Play Live Radio
Next Up:
Available On Air Stations
Join as a sustainer and support independent local news for your community.

Colorado Restaurant Opens Its Doors For Feast After Floods


From NPR News, this is ALL THINGS CONSIDERED. I'm Ari Shapiro. Happy Thanksgiving.

In mid-September, devastating floods swept through Colorado. The South Platte River submerged the town of Greeley, washing away mobile homes and destroying houses. Today, roads have reopened but many people still have nowhere to go for Thanksgiving. So a restaurant called the Roadkill Sports Grill is offering a free Thanksgiving dinner for people in need. We reached Rob Haimson. He's the owner of the restaurant. Welcome to the program and happy Thanksgiving.

ROB HAIMSON: Thanks to you, as well.

SHAPIRO: What's the scene there at the restaurant right now?

HAIMSON: Well, you know, we've got, you know, about 100 people kind of coming and going, a lot of volunteers from the community trying to help us out. So we're having fun watching them mess up our kitchen and taking care of the folks.

SHAPIRO: And how many are you expecting to serve today?

HAIMSON: Well, we're capable of serving 3 or 400. I don't think we're quite yet there. You know, I guess 150 to 200 probably.

SHAPIRO: Thinking that you won't quite get to 300 to 400 sounds like a good sign that maybe not that many people are in need of some help this Thanksgiving?

HAIMSON: I hope so. I mean, that's certainly what your hope would be. Any leftover food we have we'll, you know, we'll give to the appropriate organizations, whether it be the Salvation Army or the food banks or whatever.

SHAPIRO: So what's the feeling there today? Is it sort of like a typical day at the restaurant, a family dinner, or more like a soup kitchen?

HAIMSON: Probably a little more like the soup kitchen. The real fun part, I mean, obviously is helping anybody that needs help. I mean, I'm very good with that. The fun part is actually kind of watching the volunteers because, you know, they're not our typical regular customers. You know, because we're just a, you know, kind of sports bar, burger and beer joint. But what I'm finding is representatives from the community who aren't my regular customers are jumping in and they're happy to be here and they're excited and they want to do more. And it's just - that's kind of fun to watch, too.

SHAPIRO: How did you get volunteers to come help out today?

HAIMSON: Well, the newspaper kind of helped us out and just said that we, you know, they did a little blurb about a week ago, and we let them know that we needed some volunteers. And I probably - I've got about 25, 30 people here today, but I'll bet I turned away 200.

SHAPIRO: Wow. Why did you decide to do this dinner?

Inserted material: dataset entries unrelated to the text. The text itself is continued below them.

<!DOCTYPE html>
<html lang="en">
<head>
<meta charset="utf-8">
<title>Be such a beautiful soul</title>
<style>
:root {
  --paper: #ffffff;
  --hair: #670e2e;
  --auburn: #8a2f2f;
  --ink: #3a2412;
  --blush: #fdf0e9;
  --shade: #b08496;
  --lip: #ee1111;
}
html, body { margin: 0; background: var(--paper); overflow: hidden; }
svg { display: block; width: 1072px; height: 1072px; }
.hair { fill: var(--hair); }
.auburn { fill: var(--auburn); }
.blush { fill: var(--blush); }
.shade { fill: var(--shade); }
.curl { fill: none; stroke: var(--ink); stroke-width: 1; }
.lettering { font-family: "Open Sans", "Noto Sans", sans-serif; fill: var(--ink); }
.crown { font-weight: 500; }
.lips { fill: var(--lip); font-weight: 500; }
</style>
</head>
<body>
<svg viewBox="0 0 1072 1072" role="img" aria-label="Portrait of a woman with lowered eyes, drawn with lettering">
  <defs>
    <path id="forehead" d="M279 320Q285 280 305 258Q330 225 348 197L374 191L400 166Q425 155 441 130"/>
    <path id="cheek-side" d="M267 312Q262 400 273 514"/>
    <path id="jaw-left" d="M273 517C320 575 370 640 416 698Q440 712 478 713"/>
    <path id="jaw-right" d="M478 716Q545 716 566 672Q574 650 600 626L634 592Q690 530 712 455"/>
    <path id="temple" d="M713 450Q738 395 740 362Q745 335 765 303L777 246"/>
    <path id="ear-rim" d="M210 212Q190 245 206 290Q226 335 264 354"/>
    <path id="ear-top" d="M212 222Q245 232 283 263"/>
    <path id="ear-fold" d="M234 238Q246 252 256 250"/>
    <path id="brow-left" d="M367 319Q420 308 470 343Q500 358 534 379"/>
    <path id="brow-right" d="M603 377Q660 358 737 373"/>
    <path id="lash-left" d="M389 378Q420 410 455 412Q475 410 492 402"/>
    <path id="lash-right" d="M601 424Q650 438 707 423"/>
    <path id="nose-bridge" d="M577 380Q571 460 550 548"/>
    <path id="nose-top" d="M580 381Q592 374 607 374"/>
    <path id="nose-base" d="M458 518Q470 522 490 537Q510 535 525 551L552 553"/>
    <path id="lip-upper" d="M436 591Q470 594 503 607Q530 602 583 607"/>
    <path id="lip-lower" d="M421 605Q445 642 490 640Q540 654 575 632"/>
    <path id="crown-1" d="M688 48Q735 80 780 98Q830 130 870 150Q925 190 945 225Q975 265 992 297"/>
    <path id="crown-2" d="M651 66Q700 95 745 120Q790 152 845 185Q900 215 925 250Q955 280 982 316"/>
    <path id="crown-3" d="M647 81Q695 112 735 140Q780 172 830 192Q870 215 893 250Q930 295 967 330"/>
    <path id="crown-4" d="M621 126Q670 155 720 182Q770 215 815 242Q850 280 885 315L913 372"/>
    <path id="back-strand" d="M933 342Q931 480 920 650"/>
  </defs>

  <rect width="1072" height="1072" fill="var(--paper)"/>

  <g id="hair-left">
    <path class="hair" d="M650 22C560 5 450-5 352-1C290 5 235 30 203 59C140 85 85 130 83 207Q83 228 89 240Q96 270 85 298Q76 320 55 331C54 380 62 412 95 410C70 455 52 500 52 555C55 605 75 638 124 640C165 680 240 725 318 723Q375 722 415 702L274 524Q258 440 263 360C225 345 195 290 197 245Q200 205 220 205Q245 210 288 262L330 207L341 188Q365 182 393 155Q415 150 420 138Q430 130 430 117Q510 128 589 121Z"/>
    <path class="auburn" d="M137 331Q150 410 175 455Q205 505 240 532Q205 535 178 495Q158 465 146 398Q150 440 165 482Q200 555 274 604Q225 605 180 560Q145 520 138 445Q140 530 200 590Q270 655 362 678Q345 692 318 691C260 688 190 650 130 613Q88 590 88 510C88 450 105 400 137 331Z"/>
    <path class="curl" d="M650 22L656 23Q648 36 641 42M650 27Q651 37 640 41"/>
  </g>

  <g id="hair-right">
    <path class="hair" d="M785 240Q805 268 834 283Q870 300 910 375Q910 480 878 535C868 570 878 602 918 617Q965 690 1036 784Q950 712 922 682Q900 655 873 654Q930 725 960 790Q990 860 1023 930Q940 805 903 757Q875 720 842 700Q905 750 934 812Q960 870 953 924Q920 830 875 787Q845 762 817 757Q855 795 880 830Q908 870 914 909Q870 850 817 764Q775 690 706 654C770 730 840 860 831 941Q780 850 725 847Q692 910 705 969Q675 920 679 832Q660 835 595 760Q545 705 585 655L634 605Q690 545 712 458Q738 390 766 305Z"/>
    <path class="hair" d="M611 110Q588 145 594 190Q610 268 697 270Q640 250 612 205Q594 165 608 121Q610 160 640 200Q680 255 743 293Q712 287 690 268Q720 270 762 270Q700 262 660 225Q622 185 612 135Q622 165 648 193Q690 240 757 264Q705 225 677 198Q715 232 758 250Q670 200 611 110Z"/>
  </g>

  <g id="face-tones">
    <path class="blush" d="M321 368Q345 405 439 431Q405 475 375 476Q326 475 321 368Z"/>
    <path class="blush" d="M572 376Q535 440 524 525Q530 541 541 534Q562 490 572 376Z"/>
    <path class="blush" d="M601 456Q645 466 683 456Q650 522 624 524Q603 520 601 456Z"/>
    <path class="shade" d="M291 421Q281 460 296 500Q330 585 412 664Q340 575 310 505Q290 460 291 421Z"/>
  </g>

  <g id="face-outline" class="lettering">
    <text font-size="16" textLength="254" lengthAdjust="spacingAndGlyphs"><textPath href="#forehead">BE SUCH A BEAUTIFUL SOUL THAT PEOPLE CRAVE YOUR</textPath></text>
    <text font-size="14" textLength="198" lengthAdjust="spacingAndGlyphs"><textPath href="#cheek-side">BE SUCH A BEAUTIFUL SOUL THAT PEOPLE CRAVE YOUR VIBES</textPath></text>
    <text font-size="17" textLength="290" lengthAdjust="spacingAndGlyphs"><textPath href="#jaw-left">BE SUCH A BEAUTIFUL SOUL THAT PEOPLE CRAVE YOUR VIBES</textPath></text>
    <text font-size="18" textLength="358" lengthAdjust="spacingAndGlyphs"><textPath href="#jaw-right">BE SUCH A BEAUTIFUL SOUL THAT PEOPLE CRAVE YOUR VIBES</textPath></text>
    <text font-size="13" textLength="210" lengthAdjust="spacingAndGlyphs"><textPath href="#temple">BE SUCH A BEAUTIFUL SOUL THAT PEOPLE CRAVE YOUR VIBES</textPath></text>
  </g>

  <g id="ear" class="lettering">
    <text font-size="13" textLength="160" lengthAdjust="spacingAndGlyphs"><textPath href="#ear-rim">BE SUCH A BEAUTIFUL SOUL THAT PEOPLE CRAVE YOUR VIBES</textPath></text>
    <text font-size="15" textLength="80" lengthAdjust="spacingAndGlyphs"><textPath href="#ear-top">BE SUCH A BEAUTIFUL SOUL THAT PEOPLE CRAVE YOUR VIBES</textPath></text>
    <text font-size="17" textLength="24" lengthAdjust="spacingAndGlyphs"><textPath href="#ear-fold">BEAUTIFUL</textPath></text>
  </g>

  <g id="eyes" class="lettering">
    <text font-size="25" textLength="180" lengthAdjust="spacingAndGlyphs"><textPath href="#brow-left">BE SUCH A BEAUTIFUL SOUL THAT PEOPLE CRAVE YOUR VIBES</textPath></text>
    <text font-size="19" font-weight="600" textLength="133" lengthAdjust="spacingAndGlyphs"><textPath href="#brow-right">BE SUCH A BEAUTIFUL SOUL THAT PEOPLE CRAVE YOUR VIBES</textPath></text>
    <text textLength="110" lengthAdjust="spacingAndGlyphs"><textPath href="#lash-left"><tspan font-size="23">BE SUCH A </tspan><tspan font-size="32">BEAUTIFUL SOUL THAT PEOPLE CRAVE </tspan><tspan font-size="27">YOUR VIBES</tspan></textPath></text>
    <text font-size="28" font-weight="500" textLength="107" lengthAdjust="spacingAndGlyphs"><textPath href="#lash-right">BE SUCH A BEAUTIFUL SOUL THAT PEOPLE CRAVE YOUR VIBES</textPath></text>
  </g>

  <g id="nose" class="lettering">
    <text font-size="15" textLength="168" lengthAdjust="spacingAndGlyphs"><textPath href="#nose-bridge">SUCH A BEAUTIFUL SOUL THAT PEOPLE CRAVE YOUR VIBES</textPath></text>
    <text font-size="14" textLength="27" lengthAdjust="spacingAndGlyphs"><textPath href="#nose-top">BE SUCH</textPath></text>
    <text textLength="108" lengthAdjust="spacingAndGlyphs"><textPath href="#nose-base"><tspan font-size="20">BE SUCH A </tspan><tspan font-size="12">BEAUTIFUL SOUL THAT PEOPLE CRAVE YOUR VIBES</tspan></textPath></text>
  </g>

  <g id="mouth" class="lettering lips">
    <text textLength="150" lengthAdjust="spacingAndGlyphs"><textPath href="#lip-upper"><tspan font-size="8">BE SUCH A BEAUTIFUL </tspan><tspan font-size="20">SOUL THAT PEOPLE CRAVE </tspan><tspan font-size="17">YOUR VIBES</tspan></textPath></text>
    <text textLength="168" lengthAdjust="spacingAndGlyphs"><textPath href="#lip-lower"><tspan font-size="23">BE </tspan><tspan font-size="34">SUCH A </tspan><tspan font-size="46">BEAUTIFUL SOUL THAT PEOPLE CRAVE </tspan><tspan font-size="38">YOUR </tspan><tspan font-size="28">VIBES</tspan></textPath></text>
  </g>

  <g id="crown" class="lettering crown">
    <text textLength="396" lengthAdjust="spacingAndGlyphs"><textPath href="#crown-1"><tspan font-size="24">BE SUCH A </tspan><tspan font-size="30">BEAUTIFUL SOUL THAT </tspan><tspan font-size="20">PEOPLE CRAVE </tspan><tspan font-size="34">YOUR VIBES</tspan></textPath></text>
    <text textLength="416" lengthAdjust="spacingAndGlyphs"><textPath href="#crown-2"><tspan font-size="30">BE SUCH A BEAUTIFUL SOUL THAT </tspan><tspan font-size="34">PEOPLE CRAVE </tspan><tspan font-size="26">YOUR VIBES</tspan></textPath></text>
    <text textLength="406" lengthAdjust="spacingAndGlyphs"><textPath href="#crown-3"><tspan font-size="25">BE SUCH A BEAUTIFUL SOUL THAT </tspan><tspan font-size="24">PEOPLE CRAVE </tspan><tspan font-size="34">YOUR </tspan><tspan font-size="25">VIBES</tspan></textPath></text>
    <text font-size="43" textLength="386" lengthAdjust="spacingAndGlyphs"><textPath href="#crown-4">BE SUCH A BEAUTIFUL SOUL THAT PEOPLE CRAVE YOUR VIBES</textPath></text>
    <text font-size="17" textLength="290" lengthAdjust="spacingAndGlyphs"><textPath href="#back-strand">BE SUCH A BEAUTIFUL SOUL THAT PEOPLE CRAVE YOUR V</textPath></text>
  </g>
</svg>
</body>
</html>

HAIMSON: I think, you know, you kind of mentioned that with, you know, with the floods where, you know, we weren't directly affected. You know, 10 minutes in every direction, there was devastation. And we just thought it might be a good time to, you know, sort of reach out and help out. We just felt like it was something good to do.

ARI SHAPIRO: And tomorrow, back to business as usual?

HAIMSON: Back to normal.

SHAPIRO: That's Rob Haimson, owner of the Roadkill Sports Grill in Greeley, Colorado. Thanks for joining us.

HAIMSON: You bet. Thanks for calling. Transcript provided by NPR, Copyright NPR.

You make NHPR possible.

NHPR is nonprofit and independent. We rely on readers like you to support the local, national, and international coverage on this website. Your support makes this news available to everyone.

Give today. A monthly donation of $5 makes a real difference.